[[ Source data, beginning ]]
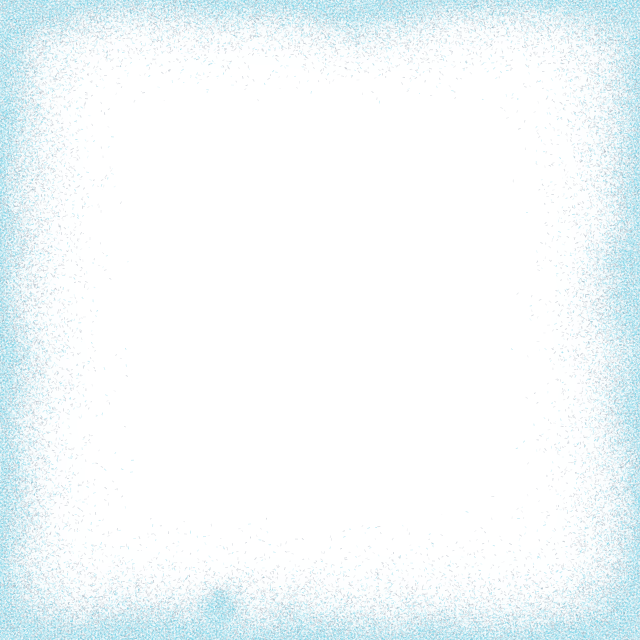
Reproduce this background procedurally as a WebGL 2 fragment shader.

```glsl
#version 300 es
precision highp float;
// White sheet with a frosty border of fine, scattered cyan and grey flecks.

uniform vec2 u_resolution;
out vec4 fragColor;

const vec3 PAPER = vec3(1.0);
const vec3 CYAN = vec3(0.34, 0.78, 0.88);
const vec3 GREY = vec3(0.54, 0.59, 0.65);
const vec3 HAZE = vec3(0.45, 0.77, 0.86);
const float HAZE_STRENGTH = 0.12;

const float FADE_DEPTH = 0.047;     // how far the frost reaches inward
const float FADE_POWER = 1.25;
const float FADE_CUTOFF = 0.002;    // keeps the middle clean
const float CORNER_ROUND = 0.038;
const float TOP_SQUEEZE = 1.2;      // the top band is thinner
const float EDGE_WOBBLE = 0.022;
const float MAX_FILL = 0.82;        // chance of a fleck at the very edge

const int LAYERS = 12;
const float CELLS = 190.0;          // flecks across the canvas, per layer
const float HALF_WIDTH = 0.085;     // fleck size, in cells
const float HALF_LENGTH = 0.32;
const float JITTER = 0.24;
const float SOFTNESS = 1.2;
const vec2 OPACITY = vec2(0.12, 0.46);

// Denser drifts: centre, radius, inward push
const int DRIFTS = 7;
const vec4 DRIFT[DRIFTS] = vec4[](
  vec4(0.343, 0.060, 0.034, 0.068),
  vec4(0.235, 0.010, 0.085, 0.028),
  vec4(0.535, 0.975, 0.085, 0.032),
  vec4(0.010, 0.960, 0.090, 0.020),
  vec4(0.985, 0.590, 0.090, 0.022),
  vec4(0.010, 0.400, 0.100, 0.015),
  vec4(0.920, 0.010, 0.070, 0.015));

vec3 hash3(vec3 p) {
  p = fract(p * vec3(0.1031, 0.1030, 0.0973));
  p += dot(p, p.yxz + 33.33);
  return fract((p.xxy + p.yxx) * p.zyx);
}

vec2 gradient(vec2 cell) {
  float angle = 6.28318 * hash3(vec3(cell, 71.0)).x;
  return vec2(cos(angle), sin(angle));
}

float gradientNoise(vec2 p) {
  vec2 i = floor(p), f = fract(p);
  vec2 u = f * f * f * (f * (f * 6.0 - 15.0) + 10.0);
  vec2 e = vec2(1.0, 0.0);
  float low = mix(dot(gradient(i), f), dot(gradient(i + e), f - e), u.x);
  float high = mix(dot(gradient(i + e.yx), f - e.yx),
                   dot(gradient(i + e.xx), f - e.xx), u.x);
  return mix(low, high, u.y);
}

// Frost density: falls off from the rounded, wobbling border
float frostDensity(vec2 p) {
  float side = min(p.x, 1.0 - p.x);
  float level = min(p.y, (1.0 - p.y) * TOP_SQUEEZE);
  float depth = -CORNER_ROUND * log(exp(-side / CORNER_ROUND) + exp(-level / CORNER_ROUND));
  depth += EDGE_WOBBLE * (gradientNoise(p * 7.0 + 20.0) + 0.5 * gradientNoise(p * 19.0 + 50.0));
  for (int i = 0; i < DRIFTS; i++) {
    vec2 offset = (p - DRIFT[i].xy) / DRIFT[i].z;
    depth -= DRIFT[i].w * exp(-dot(offset, offset));
  }
  return exp(-pow(max(depth, 0.0) / FADE_DEPTH, FADE_POWER)) - FADE_CUTOFF;
}

// Coverage of a short stroke around the origin
float fleck(vec2 p, float angle, float halfLength, float blur) {
  vec2 along = vec2(cos(angle), sin(angle));
  float d = length(p - along * clamp(dot(p, along), -halfLength, halfLength));
  return clamp((HALF_WIDTH - d) / blur + 0.5, 0.0, 1.0);
}

void main() {
  vec2 p = gl_FragCoord.xy / u_resolution;
  float blur = SOFTNESS * CELLS / min(u_resolution.x, u_resolution.y);
  float density = frostDensity(p);
  vec3 color = mix(PAPER, HAZE, HAZE_STRENGTH * max(density, 0.0));

  // Each layer is a turned grid holding at most one fleck per cell
  for (int i = 0; i < LAYERS; i++) {
    float layer = float(i);
    float turn = 0.4 + layer * 2.4;
    mat2 spin = mat2(cos(turn), sin(turn), -sin(turn), cos(turn));
    vec2 grid = spin * p * CELLS + layer * vec2(17.3, 41.7) + 400.0;
    vec3 place = hash3(vec3(floor(grid), layer + 3.0));
    vec3 look = hash3(vec3(floor(grid), layer + 47.0));
    float present = step(place.z, density * MAX_FILL);
    vec2 local = fract(grid) - 0.5 - (place.xy - 0.5) * JITTER;
    float stroke = fleck(local, look.x * 6.28318, HALF_LENGTH * mix(0.4, 1.0, look.y), blur);
    vec3 ink = mix(GREY, CYAN, step(look.z, 0.3 + 0.5 * density));
    float opacity = mix(OPACITY.x, OPACITY.y, fract(look.z * 7.0 + look.y));
    color = mix(color, ink, present * stroke * opacity);
  }
  fragColor = vec4(color, 1.0);
}
```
[[ Source data, end ]]
### [Assignment]
From the records above, copy each line that contains the word "local".

### [Your solution]
    vec2 local = fract(grid) - 0.5 - (place.xy - 0.5) * JITTER;
    float stroke = fleck(local, look.x * 6.28318, HALF_LENGTH * mix(0.4, 1.0, look.y), blur);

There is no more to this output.